Elon Musk announced big, though confusing, plans for Twitter as he seeks to take over the social network last month.
It appears to be restoring previously banned accounts owned by former President Donald Trump in some cases, but Musk’s plan for Twitter could put it in conflict with two of the biggest tech companies, Apple and Google.
One of the biggest risks of Musk’s vision for Twitter 2.0 is the possibility that his changes violate Apple or Google’s app rules that slow the company or even boot its software from the App Store. In a tweet last week, it complained about the App Store fees that companies like Google and Apple charge Twitter.
Elon Musk tweeted that App Store fees are apparently too high due to the monopoly of iOS/Android. This is the hidden 30% tax on the internet. In a follow-up post he tagged the Justice Department’s Antitrust Division, which is reportedly investigating the App Store rules.
His complaint is on top of the 15% to 30% cut Apple and Google take from purchases made inside those apps that could eat up much-needed revenue from Elon Musk’s plans for $8-per-month Twitter Blue subscriptions. Phil Schiller, the former head of marketing who still oversees the App Store.

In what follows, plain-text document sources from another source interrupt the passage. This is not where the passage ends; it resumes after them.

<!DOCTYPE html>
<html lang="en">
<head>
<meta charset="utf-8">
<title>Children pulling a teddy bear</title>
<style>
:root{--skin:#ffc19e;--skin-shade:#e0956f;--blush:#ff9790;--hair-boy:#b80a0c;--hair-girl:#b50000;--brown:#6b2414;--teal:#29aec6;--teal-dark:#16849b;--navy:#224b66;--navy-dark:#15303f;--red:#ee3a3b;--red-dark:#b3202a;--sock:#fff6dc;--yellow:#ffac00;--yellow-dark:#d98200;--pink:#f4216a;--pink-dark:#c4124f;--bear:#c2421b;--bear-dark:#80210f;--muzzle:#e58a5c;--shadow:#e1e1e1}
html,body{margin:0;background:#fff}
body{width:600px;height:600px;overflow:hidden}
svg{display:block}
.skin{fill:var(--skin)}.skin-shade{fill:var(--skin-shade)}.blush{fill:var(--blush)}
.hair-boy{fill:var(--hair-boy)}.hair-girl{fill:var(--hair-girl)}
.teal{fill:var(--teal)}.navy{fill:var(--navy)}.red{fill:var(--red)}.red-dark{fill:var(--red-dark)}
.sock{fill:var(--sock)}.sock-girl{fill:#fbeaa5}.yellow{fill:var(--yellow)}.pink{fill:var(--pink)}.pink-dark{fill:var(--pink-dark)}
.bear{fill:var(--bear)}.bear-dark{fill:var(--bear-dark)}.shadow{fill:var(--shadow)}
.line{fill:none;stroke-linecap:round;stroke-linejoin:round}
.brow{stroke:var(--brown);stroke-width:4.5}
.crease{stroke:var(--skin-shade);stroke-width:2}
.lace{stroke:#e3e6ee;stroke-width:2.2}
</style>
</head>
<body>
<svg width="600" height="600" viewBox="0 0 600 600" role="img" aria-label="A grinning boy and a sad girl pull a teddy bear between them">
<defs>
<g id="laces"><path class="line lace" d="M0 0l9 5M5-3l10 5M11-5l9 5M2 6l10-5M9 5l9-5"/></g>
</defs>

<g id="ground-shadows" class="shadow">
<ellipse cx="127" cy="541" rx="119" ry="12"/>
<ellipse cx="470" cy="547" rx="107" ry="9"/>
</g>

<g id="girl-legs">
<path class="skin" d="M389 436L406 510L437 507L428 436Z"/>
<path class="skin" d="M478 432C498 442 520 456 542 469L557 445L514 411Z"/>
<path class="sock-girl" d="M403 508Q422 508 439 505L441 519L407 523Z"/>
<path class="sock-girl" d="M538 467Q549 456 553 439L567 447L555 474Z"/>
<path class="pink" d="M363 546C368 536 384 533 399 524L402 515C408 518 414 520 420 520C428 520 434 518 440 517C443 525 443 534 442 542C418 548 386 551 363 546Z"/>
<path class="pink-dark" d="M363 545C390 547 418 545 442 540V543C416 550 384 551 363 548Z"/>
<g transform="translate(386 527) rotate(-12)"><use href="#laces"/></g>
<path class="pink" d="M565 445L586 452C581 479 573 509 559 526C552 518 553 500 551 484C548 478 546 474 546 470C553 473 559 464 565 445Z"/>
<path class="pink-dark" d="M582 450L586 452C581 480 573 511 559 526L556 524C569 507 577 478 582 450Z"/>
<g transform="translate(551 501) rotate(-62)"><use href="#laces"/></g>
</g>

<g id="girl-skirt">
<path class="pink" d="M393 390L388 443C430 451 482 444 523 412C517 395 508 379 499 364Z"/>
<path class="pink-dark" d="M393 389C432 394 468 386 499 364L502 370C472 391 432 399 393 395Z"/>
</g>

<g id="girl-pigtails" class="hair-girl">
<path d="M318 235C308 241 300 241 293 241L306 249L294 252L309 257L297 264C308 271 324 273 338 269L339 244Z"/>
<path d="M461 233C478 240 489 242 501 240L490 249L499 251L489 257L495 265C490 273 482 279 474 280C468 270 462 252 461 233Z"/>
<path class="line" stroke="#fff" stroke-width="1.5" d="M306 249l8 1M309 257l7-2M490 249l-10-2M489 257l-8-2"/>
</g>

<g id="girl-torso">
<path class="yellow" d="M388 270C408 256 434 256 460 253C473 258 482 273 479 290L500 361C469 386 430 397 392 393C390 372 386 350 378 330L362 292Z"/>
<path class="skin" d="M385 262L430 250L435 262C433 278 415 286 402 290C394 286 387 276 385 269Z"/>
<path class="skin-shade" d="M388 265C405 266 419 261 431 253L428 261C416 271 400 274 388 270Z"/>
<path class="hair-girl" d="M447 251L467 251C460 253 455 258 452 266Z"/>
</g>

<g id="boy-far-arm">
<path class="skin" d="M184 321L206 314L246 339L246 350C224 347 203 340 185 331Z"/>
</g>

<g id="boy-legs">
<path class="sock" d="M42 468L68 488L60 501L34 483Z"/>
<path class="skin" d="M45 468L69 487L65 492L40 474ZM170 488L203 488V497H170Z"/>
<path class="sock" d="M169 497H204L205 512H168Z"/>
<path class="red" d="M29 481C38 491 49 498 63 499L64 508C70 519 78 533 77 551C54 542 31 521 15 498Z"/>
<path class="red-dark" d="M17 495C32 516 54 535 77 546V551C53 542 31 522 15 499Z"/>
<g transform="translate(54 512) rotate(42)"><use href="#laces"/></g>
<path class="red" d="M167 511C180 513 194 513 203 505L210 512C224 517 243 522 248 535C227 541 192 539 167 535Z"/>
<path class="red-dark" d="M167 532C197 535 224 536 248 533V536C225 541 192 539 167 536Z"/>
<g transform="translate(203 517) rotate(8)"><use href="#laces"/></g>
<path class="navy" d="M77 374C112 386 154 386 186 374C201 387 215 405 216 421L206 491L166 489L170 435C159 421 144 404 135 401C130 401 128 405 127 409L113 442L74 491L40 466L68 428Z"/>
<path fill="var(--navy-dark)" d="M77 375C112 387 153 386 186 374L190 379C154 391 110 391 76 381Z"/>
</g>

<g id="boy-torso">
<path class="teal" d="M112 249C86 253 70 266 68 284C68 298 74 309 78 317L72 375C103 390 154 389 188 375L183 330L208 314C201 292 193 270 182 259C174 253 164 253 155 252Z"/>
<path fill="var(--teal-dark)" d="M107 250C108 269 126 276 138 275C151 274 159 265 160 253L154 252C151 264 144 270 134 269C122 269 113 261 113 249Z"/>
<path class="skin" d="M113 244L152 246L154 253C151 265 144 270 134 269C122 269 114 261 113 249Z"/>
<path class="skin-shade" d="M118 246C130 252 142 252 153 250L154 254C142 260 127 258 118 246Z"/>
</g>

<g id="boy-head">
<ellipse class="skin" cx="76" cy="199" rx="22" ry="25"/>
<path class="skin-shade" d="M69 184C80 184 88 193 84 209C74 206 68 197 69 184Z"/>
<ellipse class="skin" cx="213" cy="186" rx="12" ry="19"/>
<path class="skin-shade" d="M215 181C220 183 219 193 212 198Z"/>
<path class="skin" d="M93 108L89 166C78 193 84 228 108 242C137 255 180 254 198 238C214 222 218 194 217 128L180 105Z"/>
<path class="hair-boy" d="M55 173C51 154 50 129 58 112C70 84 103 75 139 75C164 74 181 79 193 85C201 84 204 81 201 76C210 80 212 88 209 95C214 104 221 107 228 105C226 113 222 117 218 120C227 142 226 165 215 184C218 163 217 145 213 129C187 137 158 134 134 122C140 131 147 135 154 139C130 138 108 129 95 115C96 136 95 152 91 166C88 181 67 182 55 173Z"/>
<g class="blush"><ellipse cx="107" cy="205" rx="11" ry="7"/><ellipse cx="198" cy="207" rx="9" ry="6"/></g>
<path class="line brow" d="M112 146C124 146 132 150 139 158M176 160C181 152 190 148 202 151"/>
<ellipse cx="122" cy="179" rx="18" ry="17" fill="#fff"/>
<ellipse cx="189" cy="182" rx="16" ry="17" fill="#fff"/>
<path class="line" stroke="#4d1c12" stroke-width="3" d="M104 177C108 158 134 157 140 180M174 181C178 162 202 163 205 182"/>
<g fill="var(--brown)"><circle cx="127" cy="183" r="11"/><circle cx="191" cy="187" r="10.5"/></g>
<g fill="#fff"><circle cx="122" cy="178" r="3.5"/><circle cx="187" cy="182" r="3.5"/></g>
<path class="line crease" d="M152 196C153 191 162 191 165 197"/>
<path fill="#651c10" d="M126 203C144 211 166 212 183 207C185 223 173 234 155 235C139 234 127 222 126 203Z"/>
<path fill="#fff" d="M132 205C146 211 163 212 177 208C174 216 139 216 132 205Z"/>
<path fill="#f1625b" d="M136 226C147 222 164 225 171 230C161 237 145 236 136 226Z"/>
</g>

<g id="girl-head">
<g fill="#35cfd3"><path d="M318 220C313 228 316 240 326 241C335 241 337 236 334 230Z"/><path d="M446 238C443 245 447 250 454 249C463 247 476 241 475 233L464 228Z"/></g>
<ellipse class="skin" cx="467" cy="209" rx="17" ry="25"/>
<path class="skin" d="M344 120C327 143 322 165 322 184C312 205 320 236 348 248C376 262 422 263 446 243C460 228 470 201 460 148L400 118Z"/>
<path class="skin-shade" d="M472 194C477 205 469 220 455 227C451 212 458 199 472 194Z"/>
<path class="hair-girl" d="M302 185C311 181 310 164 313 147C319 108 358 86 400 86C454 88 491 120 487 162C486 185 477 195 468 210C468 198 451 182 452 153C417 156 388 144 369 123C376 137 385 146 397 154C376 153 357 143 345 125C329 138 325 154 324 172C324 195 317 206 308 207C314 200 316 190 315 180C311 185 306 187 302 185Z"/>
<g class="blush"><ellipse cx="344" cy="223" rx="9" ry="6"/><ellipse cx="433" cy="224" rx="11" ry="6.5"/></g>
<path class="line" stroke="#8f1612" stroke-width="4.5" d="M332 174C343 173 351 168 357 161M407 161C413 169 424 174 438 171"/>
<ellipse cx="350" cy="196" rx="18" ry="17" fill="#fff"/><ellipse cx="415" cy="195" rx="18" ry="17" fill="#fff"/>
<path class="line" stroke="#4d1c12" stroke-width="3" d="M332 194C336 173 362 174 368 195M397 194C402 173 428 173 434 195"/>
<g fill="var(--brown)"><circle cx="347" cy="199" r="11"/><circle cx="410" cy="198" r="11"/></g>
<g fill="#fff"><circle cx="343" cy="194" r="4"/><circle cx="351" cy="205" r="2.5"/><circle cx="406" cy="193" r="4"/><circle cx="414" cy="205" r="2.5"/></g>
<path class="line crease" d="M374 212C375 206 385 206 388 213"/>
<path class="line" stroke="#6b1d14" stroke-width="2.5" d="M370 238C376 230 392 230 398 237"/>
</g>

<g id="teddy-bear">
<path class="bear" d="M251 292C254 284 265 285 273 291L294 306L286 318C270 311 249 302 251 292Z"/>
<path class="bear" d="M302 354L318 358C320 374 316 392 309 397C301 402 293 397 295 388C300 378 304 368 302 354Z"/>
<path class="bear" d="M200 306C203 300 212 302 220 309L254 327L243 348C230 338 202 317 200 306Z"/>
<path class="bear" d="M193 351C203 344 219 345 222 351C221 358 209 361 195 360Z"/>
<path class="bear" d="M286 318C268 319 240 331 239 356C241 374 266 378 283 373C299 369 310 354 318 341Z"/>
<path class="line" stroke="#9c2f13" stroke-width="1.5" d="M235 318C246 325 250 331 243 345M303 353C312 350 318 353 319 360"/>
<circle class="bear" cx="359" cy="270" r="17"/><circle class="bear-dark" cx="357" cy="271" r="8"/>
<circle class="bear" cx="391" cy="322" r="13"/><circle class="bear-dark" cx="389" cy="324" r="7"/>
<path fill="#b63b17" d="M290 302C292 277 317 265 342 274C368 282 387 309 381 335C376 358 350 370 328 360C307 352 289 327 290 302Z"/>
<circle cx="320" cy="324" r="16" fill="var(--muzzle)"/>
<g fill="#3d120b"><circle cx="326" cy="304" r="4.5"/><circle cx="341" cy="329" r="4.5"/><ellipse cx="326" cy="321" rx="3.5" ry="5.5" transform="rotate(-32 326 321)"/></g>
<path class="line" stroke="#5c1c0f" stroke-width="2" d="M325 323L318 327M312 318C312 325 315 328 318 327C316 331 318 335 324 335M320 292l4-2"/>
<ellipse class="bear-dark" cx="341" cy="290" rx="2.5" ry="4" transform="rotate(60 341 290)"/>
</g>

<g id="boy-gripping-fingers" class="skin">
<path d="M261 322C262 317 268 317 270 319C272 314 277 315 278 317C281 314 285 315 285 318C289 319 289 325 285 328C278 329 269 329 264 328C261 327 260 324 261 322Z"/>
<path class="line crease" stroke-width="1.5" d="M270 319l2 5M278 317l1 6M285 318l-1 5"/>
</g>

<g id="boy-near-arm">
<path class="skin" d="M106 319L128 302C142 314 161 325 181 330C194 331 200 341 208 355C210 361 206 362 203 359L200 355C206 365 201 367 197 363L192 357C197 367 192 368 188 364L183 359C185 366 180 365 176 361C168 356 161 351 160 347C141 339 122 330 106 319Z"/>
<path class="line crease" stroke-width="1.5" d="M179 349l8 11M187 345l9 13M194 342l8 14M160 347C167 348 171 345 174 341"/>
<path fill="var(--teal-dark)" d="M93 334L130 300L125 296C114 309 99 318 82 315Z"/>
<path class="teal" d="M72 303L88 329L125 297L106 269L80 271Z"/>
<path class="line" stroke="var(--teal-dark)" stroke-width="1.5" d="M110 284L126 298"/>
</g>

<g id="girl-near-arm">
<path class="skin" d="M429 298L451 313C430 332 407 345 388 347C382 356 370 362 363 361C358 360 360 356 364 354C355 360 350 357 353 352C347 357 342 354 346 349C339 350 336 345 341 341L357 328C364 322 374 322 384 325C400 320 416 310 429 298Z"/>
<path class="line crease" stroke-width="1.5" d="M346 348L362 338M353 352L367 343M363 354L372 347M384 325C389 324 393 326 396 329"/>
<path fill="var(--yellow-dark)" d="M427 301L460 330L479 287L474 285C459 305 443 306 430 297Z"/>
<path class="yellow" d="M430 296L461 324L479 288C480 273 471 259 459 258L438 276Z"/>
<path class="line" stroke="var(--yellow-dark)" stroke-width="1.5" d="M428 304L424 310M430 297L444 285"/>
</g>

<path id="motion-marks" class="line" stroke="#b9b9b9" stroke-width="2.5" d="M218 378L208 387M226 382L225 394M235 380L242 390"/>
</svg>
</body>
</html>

Elon Musk has apparently deleted his widely followed Twitter account with hundreds of thousands of followers in signs that Twitter has already seen an increase in harmful content as Musk pointed to the company’s apps at risk. A wave of online trolls and fanatics flooded the site shortly after Elon Musk’s flagship tweet became the headline.

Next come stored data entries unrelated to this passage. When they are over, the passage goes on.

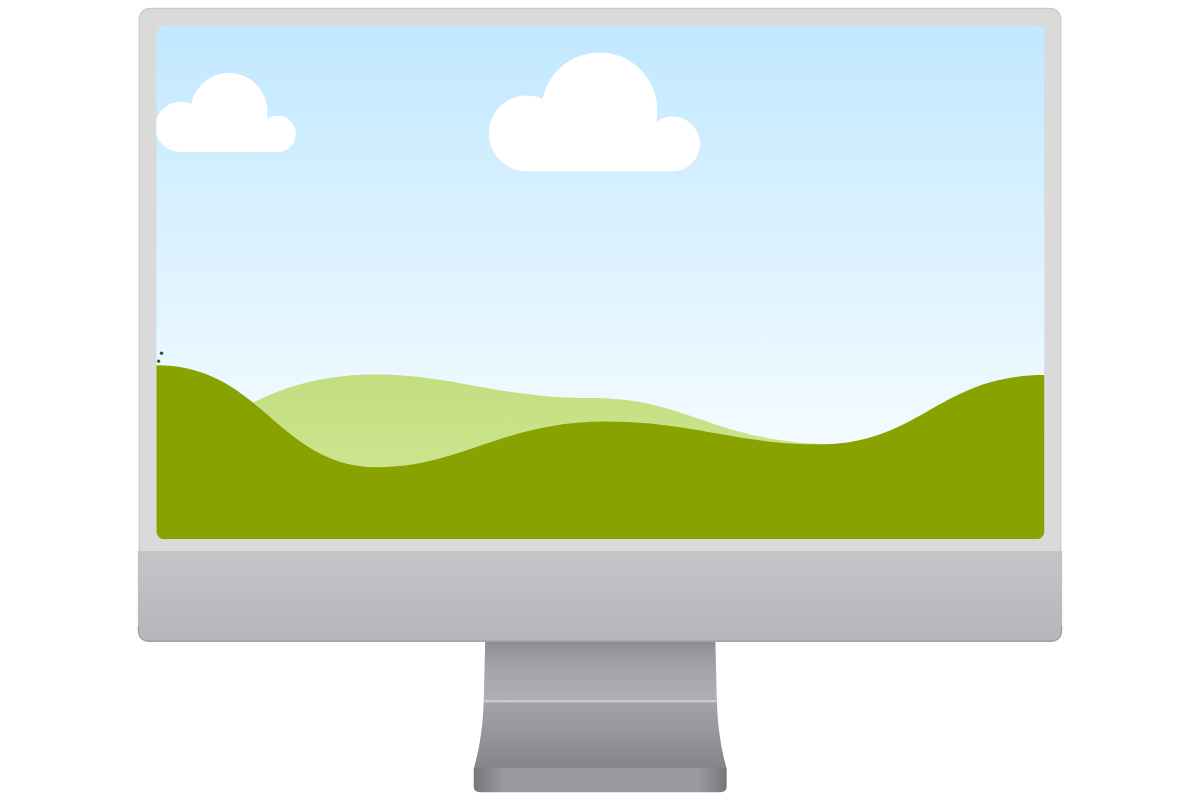
<!DOCTYPE html>
<html lang="en">
<head>
<meta charset="utf-8">
<title>Desktop monitor with a green hills wallpaper</title>
<style>
  :root {
    --page: #ffffff;
    --bezel: #dadadb;
    --bezel-edge: #c9c9cc;
    --chin-top: #c5c4c9;
    --chin-low: #b6b5ba;
    --chin-edge: #9d9ca2;
    --neck-dark: #8b8a90;
    --neck-mid: #a3a2a8;
    --neck-light: #b1b0b5;
    --fold: #cfced2;
    --foot-top: #9a999f;
    --foot-low: #85848a;
    --base-side: #77767c;
    --base-mid: #9b9aa0;
    --sky-top: #c1e8ff;
    --sky-low: #f3fbff;
    --cloud: #ffffff;
    --hill-far-top: #c3de80;
    --hill-far-low: #cce68f;
    --hill-near: #88a200;
    --speck: #3d4a3a;
  }
  * { margin: 0; padding: 0; box-sizing: border-box; }
  html, body { width: 1200px; height: 800px; overflow: hidden; background: var(--page); }
  .canvas { display: block; width: 1200px; height: 800px; }

  .bezel { fill: var(--bezel); stroke: var(--bezel-edge); stroke-width: .6; }
  .chin { fill: url(#chin-gradient); }
  .chin-edge { fill: none; stroke: var(--chin-edge); stroke-width: .6; }
  .neck { fill: url(#neck-gradient); }
  .foot { fill: url(#foot-gradient); }
  .base { fill: url(#base-gradient); }
  .fold { fill: none; stroke: var(--fold); stroke-width: 1; }

  .sky { fill: url(#sky-gradient); }
  .cloud { fill: var(--cloud); }
  .hill-far { fill: url(#hill-far-gradient); }
  .hill-near { fill: var(--hill-near); }
  .speck { fill: var(--speck); }

  .chin-top { stop-color: var(--chin-top); }
  .chin-low { stop-color: var(--chin-low); }
  .neck-dark { stop-color: var(--neck-dark); }
  .neck-mid { stop-color: var(--neck-mid); }
  .neck-light { stop-color: var(--neck-light); }
  .foot-top { stop-color: var(--foot-top); }
  .foot-low { stop-color: var(--foot-low); }
  .base-side { stop-color: var(--base-side); }
  .base-mid { stop-color: var(--base-mid); }
  .sky-top { stop-color: var(--sky-top); }
  .sky-low { stop-color: var(--sky-low); }
  .hill-far-top { stop-color: var(--hill-far-top); }
  .hill-far-low { stop-color: var(--hill-far-low); }
</style>
</head>
<body>
<main>
  <svg class="canvas" viewBox="0 0 612 408" role="img" aria-label="Silver desktop monitor on a stand, its screen showing green hills under a pale blue sky with two white clouds">
    <defs>
      <linearGradient id="chin-gradient" x1="0" y1="0" x2="0" y2="1">
        <stop class="chin-top" offset="0"/>
        <stop class="chin-low" offset="1"/>
      </linearGradient>
      <linearGradient id="neck-gradient" x1="0" y1="0" x2="0" y2="1">
        <stop class="neck-dark" offset="0"/>
        <stop class="neck-mid" offset=".45"/>
        <stop class="neck-light" offset="1"/>
      </linearGradient>
      <linearGradient id="foot-gradient" x1="0" y1="0" x2="0" y2="1">
        <stop class="neck-mid" offset="0"/>
        <stop class="foot-top" offset=".35"/>
        <stop class="foot-low" offset="1"/>
      </linearGradient>
      <linearGradient id="base-gradient">
        <stop class="base-side" offset="0"/>
        <stop class="base-mid" offset=".12"/>
        <stop class="base-mid" offset=".88"/>
        <stop class="base-side" offset="1"/>
      </linearGradient>
      <linearGradient id="sky-gradient" x1="0" y1="0" x2="0" y2="1">
        <stop class="sky-top" offset="0"/>
        <stop class="sky-low" offset=".8"/>
      </linearGradient>
      <linearGradient id="hill-far-gradient" x1="0" y1="0" x2="0" y2="1">
        <stop class="hill-far-top" offset="0"/>
        <stop class="hill-far-low" offset="1"/>
      </linearGradient>
      <clipPath id="screen-area">
        <rect width="453" height="262" rx="4"/>
      </clipPath>
      <path id="cloud-shape" d="M19.5 57.5 A19.3 19.3 0 1 1 28.2 20.7 A29.3 29.3 0 0 1 86.2 32.3 A14 14 0 1 1 96 57.5 Z"/>
    </defs>

    <g id="stand">
      <path class="neck" d="M247.5 325 H364.8 L365.6 358 H246.7 Z"/>
      <path class="foot" d="M246.7 357.5 H365.6 C366 370 367.5 381 370.6 392 H241.6 C244.8 381 246.3 370 246.7 357.5 Z"/>
      <path class="fold" d="M246.8 357.6 H365.5"/>
      <path class="base" d="M241.6 391.5 H370.6 V401 Q370.6 404 367.4 404 H244.8 Q241.6 404 241.6 401 Z"/>
    </g>

    <g id="case">
      <path class="bezel" d="M71 284 V10.5 Q71 4.3 77.2 4.3 H534.8 Q541 4.3 541 10.5 V284 Z"/>
      <path class="chin" d="M70.3 281 H541.7 V321 Q541.7 327.3 535.4 327.3 H76.6 Q70.3 327.3 70.3 321 Z"/>
      <path class="chin-edge" d="M70.6 319.5 V321 Q70.6 327 76.6 327 H535.4 Q541.4 327 541.4 321 V319.5"/>
    </g>

    <g id="wallpaper" transform="translate(79.7 13)" clip-path="url(#screen-area)">
      <rect class="sky" width="453" height="262"/>
      <g class="cloud">
        <use href="#cloud-shape" transform="translate(-1 26.3) scale(.665)"/>
        <use href="#cloud-shape" transform="translate(168.8 16.8)"/>
      </g>
      <path class="hill-far" d="M40 198 C58 186 82 178 112 178 C151 178 174 190 222 190 C270 190 280 210 338 213.5 L338 232 L40 232 Z"/>
      <path class="hill-near" d="M0 173.3 C54 173.3 62 225.3 113 225.3 C155 225.3 177 202 229 202 C273 202 296 213.6 338 213.6 C390 213.6 399 178.3 453 178.3 L453 262 L0 262 Z"/>
      <circle class="speck" cx="2.7" cy="167.2" r=".9"/>
      <circle class="speck" cx="1.2" cy="171.2" r=".8"/>
    </g>
  </svg>
</main>
</body>
</html>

Anti-Black and anti-Semitic epithets flooded Twitter. Twitter has suspended several accounts, according to the non-profit network Contagion Research Institute. Musk’s plan to offer paid blue verification badges has sparked chaos, and accounts impersonating major corporations and figures have even banned some accounts. This has caused advertisers to shy away from the social network.
Eli Lilly specifically falsely stated that insulin would be provided after a fake verified tweet, and calls from app review teams started pouring in as soon as I left the company, said Joel, former Twitter head of trust and safety.